Job Facts about Allergist Jobs

Allergist jobs are some of the most important in the medical profession. They play a vital role in assisting those that have allergies and make a difference in their lives. Here are the basics of being an allergist and what you should expect from the job.

Becoming an Allergist

In order to successfully become an allergist, you will have to be dedicated to the educational process. You will need to obtain a bachelor's degree in any discipline that you choose. Many people will choose to get involved in a premed program or specialize in anatomy or physiology. However, you could technically get any bachelor's degree that you wanted.

After college, you will need to take the Medical College Admissions Test, or MCAT. A good score on this will be necessary in order to qualify for admission into a medical school program. You will then need to apply to different medical schools and get accepted into a program. After you graduate from medical school with your doctorate, you will need to study for another two years in your chosen area. At that point, you will need to become certified by the American Board of Allergy and Immunology. At that point, you will be able to practice as an allergist.

Basic Tasks

As an allergist, you will be called upon to help those that have problems with allergies. You will often be called upon by general practitioners in order to help identify what is causing problems for a patient. You will have to run several different allergy tests on the subject and determine what he is allergic to. You will have to help create a thorough patient history in order to aid in your diagnosis. At that point, you will need to come up with a treatment or management plan for the benefit of the patient. You will need to be able to communicate with the patient or the patient's family in order to convey to the available options. You will continue to work with the patient while the treatment is underway. You will periodically check with and examine him in order to determine if changes are needed in the treatment process.

Work Schedule

Most allergists will work a 40-hour work week. Many of them work in private practices and are therefore in charge of their own schedules. However, if the workload demands it, you might have to work more at certain times.


The median salary for an allergist is approximately $335,000 per year as of early 2010.

Opportunities for Advancement

Many allergists will choose to pursue opportunities for advancement in their careers. Many of them will open their own businesses or take management roles over other employees in their department.
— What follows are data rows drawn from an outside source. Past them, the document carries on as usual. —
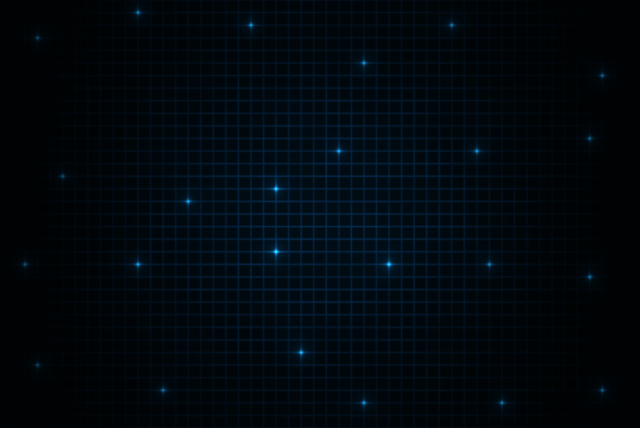
Reproduce this background procedurally as a Shadertoy shader.

```glsl
// A dark blue grid of 51 by 34 cells that fades to black at the borders, with
// 24 glowing sparks on its crossings. Lines are Gaussian profiles; the sparks
// are one jittered crossing per block of 8.5 cells. Everything wraps.

const vec2 CELLS = vec2(51.0, 34.0);
const vec2 BLOCKS = vec2(6.0, 4.0);
const float TAU = 6.2831853;

vec2 hash2(vec2 p) {
    vec3 q = fract(p.xyx * vec3(0.1031, 0.1030, 0.0973));
    q += dot(q, q.yzx + 33.33);
    return fract((q.xx + q.yz) * q.zy);
}

// Gradient noise, about -0.7 to 0.7, repeating after the given period
float corner(vec2 id, vec2 offset, vec2 period) {
    float angle = TAU * hash2(mod(id, period) + 7.0).x;
    return dot(vec2(cos(angle), sin(angle)), offset);
}

float wrappedNoise(vec2 p, vec2 period) {
    vec2 i = floor(p), f = p - i;
    vec2 u = f * f * f * (f * (f * 6.0 - 15.0) + 10.0);
    vec2 e = vec2(1.0, 0.0);
    return mix(mix(corner(i, f, period), corner(i + e, f - e, period), u.x),
               mix(corner(i + e.yx, f - e.yx, period),
                   corner(i + 1.0, f - 1.0, period), u.x), u.y);
}

// Soft line that keeps its total light when it is thinner than a pixel
vec2 softLine(vec2 d, float width, float pixel) {
    float s = length(vec2(width, 0.4 * pixel));
    return width / s * exp(-0.5 * d * d / (s * s));
}

// Periodic fade: strong towards the sides, milder towards top and bottom
float vignette(vec2 uv) {
    vec2 c = 0.5 - 0.5 * cos(TAU * uv);
    return c.x * mix(0.35, 1.0, c.y);
}

// Round core, four spikes along the grid lines, and a wide halo
vec3 spark(vec2 d, float power, float pixel) {
    float r = length(d);
    vec2 thin = softLine(d.yx, 0.06, pixel);
    float spikes = dot(thin, exp(-abs(d) * 2.6 / (0.4 + 0.6 * power)));
    float core = exp(-r * r / 0.035);
    float halo = exp(-r * 1.9) * smoothstep(4.0, 0.5, r);
    return power * (vec3(0.10, 0.36, 0.46) * core
                  + vec3(0.03, 0.32, 0.52) * spikes
                  + vec3(0.00, 0.14, 0.24) * halo);
}

void mainImage(out vec4 fragColor, in vec2 fragCoord) {
    vec2 uv = fragCoord / iResolution.xy;
    vec2 p = uv * CELLS;
    float pixel = CELLS.y / iResolution.y;
    float light = vignette(uv);

    // Background glow
    float mottle = 1.0 + 0.2 * wrappedNoise(uv * vec2(9.0, 6.0), vec2(9.0, 6.0));
    vec3 color = mix(vec3(0.0, 0.007, 0.011), vec3(0.003, 0.047, 0.078), light * mottle);

    // Grid lines, uneven from line to line and along their length
    vec2 nearest = floor(p + 0.5);
    vec2 id = mod(nearest, CELLS);
    vec2 tone = 0.75 + 0.25 * vec2(hash2(vec2(id.x, 3.0)).x, hash2(vec2(11.0, id.y)).y);
    float wear = 1.0 + 0.45 * wrappedNoise(uv * vec2(18.0, 12.0), vec2(18.0, 12.0));
    vec2 lines = softLine(p - nearest, 0.05, pixel) * tone * vec2(0.85, 1.0);
    float grid = lines.x + lines.y - lines.x * lines.y;
    color += vec3(0.022, 0.125, 0.235) * grid * wear * (0.07 + 0.93 * light);

    // Sparks, including those of the neighbouring blocks
    vec2 blockSize = CELLS / BLOCKS;
    vec2 block = floor(p / blockSize);
    for (int j = -1; j <= 1; j++)
    for (int i = -1; i <= 1; i++) {
        vec2 b = block + vec2(i, j);
        vec2 key = mod(b, BLOCKS);
        vec2 jitter = 0.15 + 0.7 * hash2(key + 19.0);
        vec2 crossing = floor((b + jitter) * blockSize + 0.5);
        float power = mix(0.6, 1.0, hash2(key + 41.0).x)
                    * (0.4 + 0.6 * vignette(crossing / CELLS));
        color += spark(p - crossing, power, pixel);
    }

    fragColor = vec4(min(color, 1.0), 1.0);
}
```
You might even get into a consulting role in the future.

Looking for a Job

If you are currently looking for allergist jobs, be sure to check out They have some great information for job seekers as well as current job listings.